Within the first ten minutes of the film, Fist Fightclobbers the audience with three penis jokes, two gay jokes, and one joke about race (Ice Cube refers to a pair of pranksters, one African-American, the other Asian, as “Rush Hour”). This isn’t simply bad comedy, it’s brutally lazy bad comedy.
Thus is Fist Fight, an irreverent, vulgarian comedy that’s about as funny as taking a gut-punch after indulging in a five course meal, and sometimes almost as painful. It paints a terribly unrealistic picture of high school, so much so that I mention how unrealistic and insane the environment is in a comedy where that shouldn’t even be a reasonable concern. This is a 91 minute cartoon where even the prankster teenagers seem to have more reason and maturity than the adults.
Gore Verbinski has long been a man of many talents, be them creating a well-structured and creative story like Mouse Hunt, a trilogy of swashbuckling adventure films that put pirates back on the map with Pirates of the Caribbean, and a deceptively deep big-budget film adaptation of The Lone Ranger. Verbinski, however, has never entered the horror genre quite like he has with A Cure for Wellness, a 146 minute-long nightmare of a film with truly ominous visuals over the course of the entire picture. This is an immaculately conceived film visually, which helps masks the occasionally plodding narrative, all while constantly being about the intrigue of the premise.

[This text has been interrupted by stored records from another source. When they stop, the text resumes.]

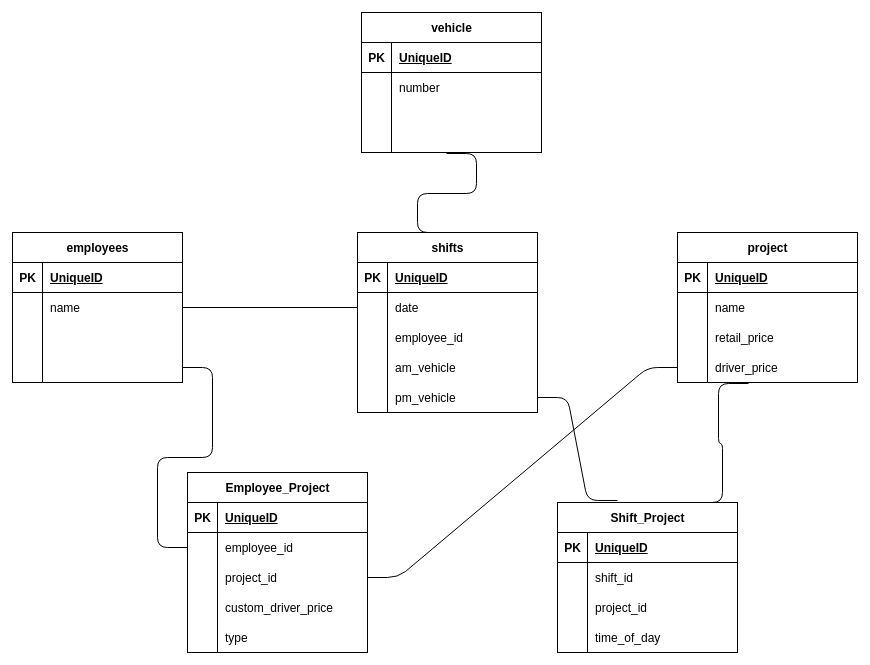
<!DOCTYPE html>
<html lang="en">
<head>
<meta charset="utf-8">
<title>Shift planning entity diagram</title>
<style>
:root { --paper: #fff; --ink: #000; --row: 30px; }
* { box-sizing: border-box; margin: 0; padding: 0; }
body { width: 870px; height: 665px; overflow: hidden; background: var(--paper); }
.diagram {
  position: relative; width: 870px; height: 665px; overflow: hidden;
  color: var(--ink); font: 12px/var(--row) "Liberation Sans", Arial, Helvetica, sans-serif;
}
.connectors { position: absolute; inset: 0; fill: none; stroke: var(--ink); stroke-width: 1; }
.entity {
  position: absolute; display: flex; flex-direction: column;
  width: 181px; height: 181px; border: 1px solid var(--ink); background: var(--paper);
}
.entity h2, .primary-key { flex: none; height: var(--row); border-bottom: 1px solid var(--ink); font-size: 12px; font-weight: bold; }
.entity h2 { text-align: center; }
.primary-key { display: grid; grid-template-columns: 29px 1fr; }
.primary-key abbr { text-align: center; text-decoration: none; }
.primary-key span { padding-left: 7px; border-left: 1px solid var(--ink); text-decoration: underline; }
.fields { flex: 1; margin-left: 29px; padding-left: 7px; border-left: 1px solid var(--ink); list-style: none; }
.fields li { height: var(--row); }
.vehicle { left: 361px; top: 12px; height: 141px; }
.employees { left: 12px; top: 232px; width: 171px; height: 151px; }
.shifts { left: 357px; top: 232px; }
.project { left: 677px; top: 232px; height: 151px; }
.employee-project { left: 187px; top: 472px; }
.shift-project { left: 557px; top: 502px; height: 151px; }
</style>
</head>
<body>
<main class="diagram">
  <svg class="connectors" width="870" height="665" viewBox="0 0 870 665" aria-hidden="true">
    <g transform="translate(.5 .5)">
      <path id="vehicle-shifts" d="M446 153H466Q476 153 476 163V183Q476 193 466 193H427Q417 193 417 203V222Q417 232 427 232"/>
      <path id="employees-shifts" d="M182 307H357"/>
      <path id="employees-employee-project" d="M182 367H202Q212 367 212 377V447Q212 457 202 457H167Q157 457 157 467V537Q157 547 167 547H187"/>
      <path id="project-employee-project" d="M677 367H657Q647 367 639 374L405 571Q397 577 387 577H367"/>
      <path id="shifts-shift-project" d="M537 397H557Q567 397 569 407L585 490Q587 500 597 500H617"/>
      <path id="project-shift-project" d="M748 383H728Q718 383 718 393V438Q718 443 720 443Q722 443 722 448V492Q722 502 712 502"/>
    </g>
  </svg>

  <section class="entity vehicle">
    <h2>vehicle</h2>
    <div class="primary-key"><abbr>PK</abbr><span>UniqueID</span></div>
    <ul class="fields"><li>number</li></ul>
  </section>

  <section class="entity employees">
    <h2>employees</h2>
    <div class="primary-key"><abbr>PK</abbr><span>UniqueID</span></div>
    <ul class="fields"><li>name</li></ul>
  </section>

  <section class="entity shifts">
    <h2>shifts</h2>
    <div class="primary-key"><abbr>PK</abbr><span>UniqueID</span></div>
    <ul class="fields"><li>date</li><li>employee_id</li><li>am_vehicle</li><li>pm_vehicle</li></ul>
  </section>

  <section class="entity project">
    <h2>project</h2>
    <div class="primary-key"><abbr>PK</abbr><span>UniqueID</span></div>
    <ul class="fields"><li>name</li><li>retail_price</li><li>driver_price</li></ul>
  </section>

  <section class="entity employee-project">
    <h2>Employee_Project</h2>
    <div class="primary-key"><abbr>PK</abbr><span>UniqueID</span></div>
    <ul class="fields"><li>employee_id</li><li>project_id</li><li>custom_driver_price</li><li>type</li></ul>
  </section>

  <section class="entity shift-project">
    <h2>Shift_Project</h2>
    <div class="primary-key"><abbr>PK</abbr><span>UniqueID</span></div>
    <ul class="fields"><li>shift_id</li><li>project_id</li><li>time_of_day</li></ul>
  </section>
</main>
</body>
</html>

I Am Not Your Negro is so intellectually stimulating that it begs a reaction from audiences regardless of race, culture, or socioeconomic background by the time the credits roll. It features the eloquent words of social critic James Baldwin’s “Remember This House,” an manuscript that was left incomplete when he died in 1987. It was going to be a piece contrasting the different approaches by Civil Rights leaders Medgar Evers, Martin Luther King, Jr., and Malcolm X whilst intertwining Baldwin’s personal perspective on race relations in America.
I’m sure everyone who made and acted in Fifty Shades Darker are wonderful people, but they have teamed up to make a stomach-turning excuse, not only of a romance movie, but of the BDSM community as a whole.
Even worse than its mediocre, directionless predecessor, Fifty Shades Darker is an offensive glorification of abusive relationships as it cheapens kinky sex with the same bland treatment as it did in the past. The incongruities of Anastasia and Christian’s power dynamics come through in a more glaringly obvious way than they did before thanks to awful dialog and what appears to be a frustrating contempt for a community that already sees itself as ostracized from the mainstream.